Culturally Attuned Training Brings Healthcare to Remote Areas
One of the groups supported by Seva's Community Self-Development Program (CSD) is EAPSEC — an acronym for its Spanish name, which means Team for the Support of Community Health and Education. Formed in 1985, EAPSEC is a group of health educators working in Chiapas, the state with the highest percentage of indigenous people and the worst health and poverty indicators in Mexico. EAPSEC provides primary health care training to marginalized groups that lack access to trained doctors.
Last year, with support from Seva and Partners In Health, a leader in international community health programs based at the Harvard School of Medicine, EAPSEC trained 137 community health workers across four regions in Chiapas, bringing health care to about 17,000 people.
Here is an interview with Julio Quiñones Hernández, a Clinic Coordinator with EAPSEC, conducted by Seva's Chiapas Program Manager, Roger Maldonado, and translated from Spanish.
Tell us about the communities you serve.
Most of the places where we work are very remote. It's a tropical, mountainous area. To reach the most distant communities in the Sierra region, we walk for about 12 hours because there is no other transportation.
The people in these villages don't have access to the information they need to care for their health. They live by the customs their grandparents taught them. If they boil their water or not, it is because of their grandparent's teachings. They can only live by what they know.
Sometimes a doctor comes, maybe once every two years. He gives some medicine and a little information, and then leaves — but this doesn’t have much of an impact. You need a health worker who is from the community and knows the beliefs of the people, and knows which customs are good and which of these customs should change.
Describe the training that health workers receive.

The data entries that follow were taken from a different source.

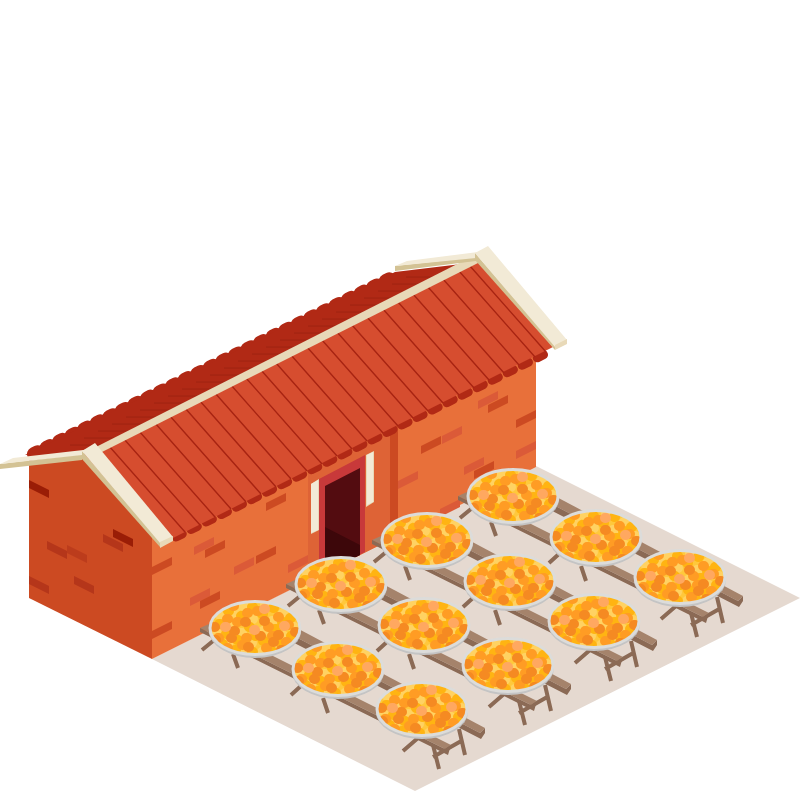
<!DOCTYPE html>
<html lang="en">
<head>
<meta charset="utf-8">
<title>Brick farmhouse with drying fruit</title>
<style>
:root {
  --ground: #e5d9d0;
  --wall-front: #e8703a;
  --wall-recess: #de6336;
  --wall-side: #cc4a22;
  --brick-pink: #db5a38;
  --brick-deep: #b5361a;
  --brick-dark: #9a1d06;
  --roof-front: #d64d2f;
  --roof-back: #b12915;
  --roof-line: #a82412;
  --cream: #f2ead6;
  --cream-mid: #e8d9b8;
  --cream-shade: #d3c294;
  --door-frame: #c8393a;
  --door-dark: #530c10;
  --wood: #a5836b;
  --wood-shade: #8b6a55;
  --rim: #dcdcda;
  --rim-shade: #c4c4c4;
}
html, body { margin: 0; background: #fff; }
body { width: 800px; height: 800px; overflow: hidden; }
svg { display: block; }
.bricks-deep { fill: var(--wall-side); }
.bricks-pink { fill: var(--brick-pink); }
.fruit { fill: none; stroke-width: 10; stroke-linecap: round; }
.legs { fill: none; stroke: var(--wood-shade); stroke-width: 4; }
.roof-seams { fill: none; stroke: var(--roof-line); stroke-width: 1.4; }
</style>
</head>
<body>
<svg width="800" height="800" viewBox="0 0 800 800" role="img" aria-label="Red brick farmhouse with round trays of orange fruit drying on benches in the yard">
  <defs>
    <path id="brick-front" d="M0 10L20 0V8L0 18Z"/>
    <path id="brick-side" d="M0 0L20 10V18L0 8Z"/>
    <clipPath id="tray-inside"><ellipse rx="45" ry="26.5"/></clipPath>
    <clipPath id="roof-back-clip"><path d="M25 455L395 270L478 262L97 452Z"/></clipPath>

    <g id="tray">
      <ellipse cy="3" rx="46" ry="27" fill="var(--rim-shade)"/>
      <ellipse rx="45" ry="26.5" fill="#ffc83c"/>
      <g clip-path="url(#tray-inside)">
        <path class="fruit" stroke="#ffd262" d="M-34-11h1M-12-22h1M10-23h1M28-15h1M-24-3h1M-3-9h1M17-7h1M38-1h1M-39 5h1M-14 5h1M8 3h1M28 8h1M-27 14h1M-4 15h1M17 16h1M-13 23h1M7 24h1M-20-15h1"/>
        <path class="fruit" stroke="#ffb412" d="M-27-17h1M-3-21h1M18-20h1M35-10h1M-36-4h1M-14-12h1M7-14h1M27-6h1M-6-1h1M20 1h1M-29 6h1M0 8h1M36 8h1M-18 12h1M8 13h1M26 16h1M-33 16h1M-3 24h1M16 23h1M-20 22h1"/>
        <path class="fruit" stroke="#ff9c24" d="M-22-22h1M2-17h1M23-11h1M-28-9h1M-8-15h1M13-1h1M33-3h1M-18-6h1M-37 10h1M-9 10h1M17 8h1M31 14h1M-13 17h1M11 20h1M-28 20h1"/>
        <path class="fruit" stroke="#f58a22" d="M-41-1h1M-10-6h1M9-7h1M40 4h1M-21 3h1M5 8h1M23 7h1M-24 10h1M-7 19h1M18 14h1M-40 12h1M26 22h1"/>
        <path class="fruit" stroke="#ffa860" d="M9-19h1M29-2h1M-30-1h1M-1 2h1"/>
      </g>
      <ellipse rx="45" ry="26.5" fill="none" stroke="var(--rim)" stroke-width="3"/>
    </g>

    <g id="bench-row">
      <path class="legs" d="M213 641L202 650M233 654L238 668M302 685L291 695M323 698L328 713M418 738L403 751M433 745L439 769M459 729L465 755M433 757L463 740"/>
      <path fill="var(--wood)" d="M236 606L246 601L485 728L480 733Z"/>
      <path fill="var(--wood-shade)" d="M236 606L480 733L485 728V733L481 739L236 613Z"/>
      <path fill="var(--wood)" d="M200 628L209 624L451 745L445 749Z"/>
      <path fill="var(--wood-shade)" d="M200 628L445 749L451 745L448 755L200 632Z"/>
      <use href="#tray" x="255" y="628"/>
      <use href="#tray" x="338" y="669"/>
      <use href="#tray" x="422" y="709"/>
    </g>
  </defs>

  <polygon id="yard" fill="var(--ground)" points="152,659 536,466 800,598 415,791"/>

  <g id="side-wall">
    <polygon fill="var(--wall-side)" points="29,455 84,452 152,535 152,659 29,598"/>
    <g fill="var(--brick-deep)">
      <use href="#brick-side" x="47" y="541"/>
      <use href="#brick-side" x="67" y="545" opacity=".7"/>
      <use href="#brick-side" x="103" y="534"/>
      <use href="#brick-side" x="74" y="576"/>
      <use href="#brick-side" x="29" y="576"/>
    </g>
    <g fill="var(--brick-dark)">
      <use href="#brick-side" x="29" y="480"/>
      <use href="#brick-side" x="113" y="529"/>
    </g>
  </g>

  <g id="front-wall">
    <polygon fill="var(--wall-front)" points="152,535 536,345 536,467 152,659"/>
    <polygon fill="var(--wall-recess)" points="308,465 398,420 398,536 308,581"/>
    <polygon fill="var(--wall-side)" points="390,424 398,420 398,536 390,540"/>
    <g class="bricks-pink">
      <use href="#brick-front" x="194" y="537"/>
      <use href="#brick-front" x="234" y="557"/>
      <use href="#brick-front" x="190" y="588"/>
      <use href="#brick-front" x="288" y="555"/>
      <use href="#brick-front" x="398" y="471"/>
      <use href="#brick-front" x="442" y="426"/>
      <use href="#brick-front" x="478" y="391"/>
      <use href="#brick-front" x="464" y="457"/>
      <use href="#brick-front" x="516" y="441"/>
      <use href="#brick-front" x="440" y="499"/>
    </g>
    <g class="bricks-deep">
      <use href="#brick-front" x="152" y="557"/>
      <use href="#brick-front" x="205" y="540"/>
      <use href="#brick-front" x="266" y="493"/>
      <use href="#brick-front" x="256" y="546"/>
      <use href="#brick-front" x="200" y="591"/>
      <use href="#brick-front" x="152" y="621"/>
      <use href="#brick-front" x="421" y="436"/>
      <use href="#brick-front" x="488" y="395"/>
      <use href="#brick-front" x="516" y="410"/>
      <use href="#brick-front" x="474" y="461"/>
    </g>
  </g>

  <g id="doorway">
    <polygon fill="var(--door-frame)" points="319,479 365,455 365,552 319,575"/>
    <polygon fill="var(--door-dark)" points="325,486 360,468 360,555 325,572"/>
    <polygon fill="#3d070a" points="325,527 360,545 360,555 325,572"/>
    <polygon fill="var(--cream-mid)" points="311,484 319,479 319,530 311,534"/>
    <polygon fill="var(--cream)" points="311,484 318,480 318,530 311,533"/>
    <polygon fill="var(--cream-mid)" points="366,455 374,451 374,502 366,507"/>
    <polygon fill="var(--cream)" points="367,455 373,452 373,502 367,505"/>
  </g>

  <g id="roof">
    <path fill="none" stroke="var(--roof-back)" stroke-width="14" stroke-linecap="round" stroke-dasharray="4 10" d="M34 454L392 278"/>
    <path fill="var(--roof-back)" d="M25 455L395 272L478 262L97 454Z"/>
    <g clip-path="url(#roof-back-clip)">
      <path fill="none" stroke="#9e2210" stroke-width="1" d="M70 445h60M98 431h60M126 417h60M154 403h60M182 389h60M210 375h60M238 361h60M266 347h60M294 333h60M322 319h60M350 305h60M378 291h60M406 277h60M84 438h60M112 424h60M140 410h60M168 396h60M196 382h60M224 368h60M252 354h60M280 340h60M308 326h60M336 312h60M364 298h60M392 284h60"/>
    </g>
    <path fill="none" stroke="var(--roof-back)" stroke-width="9" stroke-linecap="round" stroke-dasharray="7 9.8" d="M176 537L549 352"/>
    <polygon fill="var(--roof-front)" points="97,452 478,262 553,347 173,538"/>
    <path class="roof-seams" d="M109 446l76 86M124 439l76 86M139 431l76 86M155 423l76 86M170 416l76 86M185 408l76 86M200 401l76 86M215 393l76 86M231 385l76 86M246 378l76 86M261 370l76 86M276 363l76 86M291 355l76 86M307 347l76 86M322 340l76 86M337 332l76 86M352 325l76 86M367 317l76 86M383 309l76 86M398 302l76 86M413 294l76 86M428 287l76 86M443 279l76 86M459 271l76 86M470 266l76 86"/>
    <polygon fill="var(--cream-mid)" points="92,449 473,256 482,261 98,454"/>
  </g>

  <g id="far-gable">
    <polygon fill="var(--cream-shade)" points="395,266 476,257 476,261 395,271"/>
    <polygon fill="var(--cream)" points="395,266 407,261 486,251 476,258"/>
    <polygon fill="var(--cream-shade)" points="475,253 555,345 555,350 475,260"/>
    <polygon fill="var(--cream)" points="475,253 488,246 567,340 555,347"/>
    <polygon fill="var(--cream-mid)" points="555,345 567,339 567,344 555,350"/>
  </g>

  <g id="near-gable">
    <polygon fill="var(--cream-shade)" points="0,464 82,454 82,460 0,469"/>
    <polygon fill="var(--cream)" points="0,464 13,458 92,449 82,455"/>
    <polygon fill="var(--cream-shade)" points="82,451 160,541 160,547 82,459"/>
    <polygon fill="var(--cream)" points="82,451 95,443 173,537 160,543"/>
    <polygon fill="var(--cream-mid)" points="160,542 173,536 173,541 160,548"/>
  </g>

  <g id="drying-trays">
    <use href="#bench-row" x="258" y="-132"/>
    <use href="#bench-row" x="172" y="-88"/>
    <use href="#bench-row" x="86" y="-44"/>
    <use href="#bench-row"/>
  </g>
</svg>
</body>
</html>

We train them in two fundamental areas. The first is called the social aspect. For example, health workers should know that diarrhea can be caused by bacteria or parasites; but they should also know that it can have an environmental cause or can be caused by certain customs. Health problems have many roots, not just biological causes.
The health worker needs to know that lack of latrines in homes is a cause of many illnesses; the same with not boiling water for drinking. All of these are social problems. The health workers recognize these problems and try to help find solutions.
The second is the medical aspect. The health worker learns to diagnose common diseases and learns what should be done when different symptoms are present. If they see a person with symptoms beyond their understanding or that requires more expert care, they will arrange to take the patient to a doctor.
So it sounds like preventive care is a big part of what you do.
Right. Disease is a consequence of poor health. That is how we see things at EAPSEC, and that is how the health workers should understand their role.
We can't say there is health when a person is malnourished or when they have no clothes. We can't say there is health when the people are cutting down trees and doing away with their own mountains. Health covers a very broad set of issues for us and does not necessarily mean medicine.
How has Seva Foundation helped EAPSEC's work?
Without Seva we would not be able to travel to our different training sites, and couldn't cover the transportation costs of the health workers. Seva helps us to keep our work going.
But it's more than just the economic aspect of things. It's not like they just give us the money and that's where the contact breaks off. No, rather there is an exchange between us — such as when Julie [CSD Program Director from the Berkeley office, Julie Rinard] comes to Chiapas and goes with us to the communities and stays for a time. That is when we help each other move forward in our work. We are working and learning together — learning how to make a difference for the people we serve.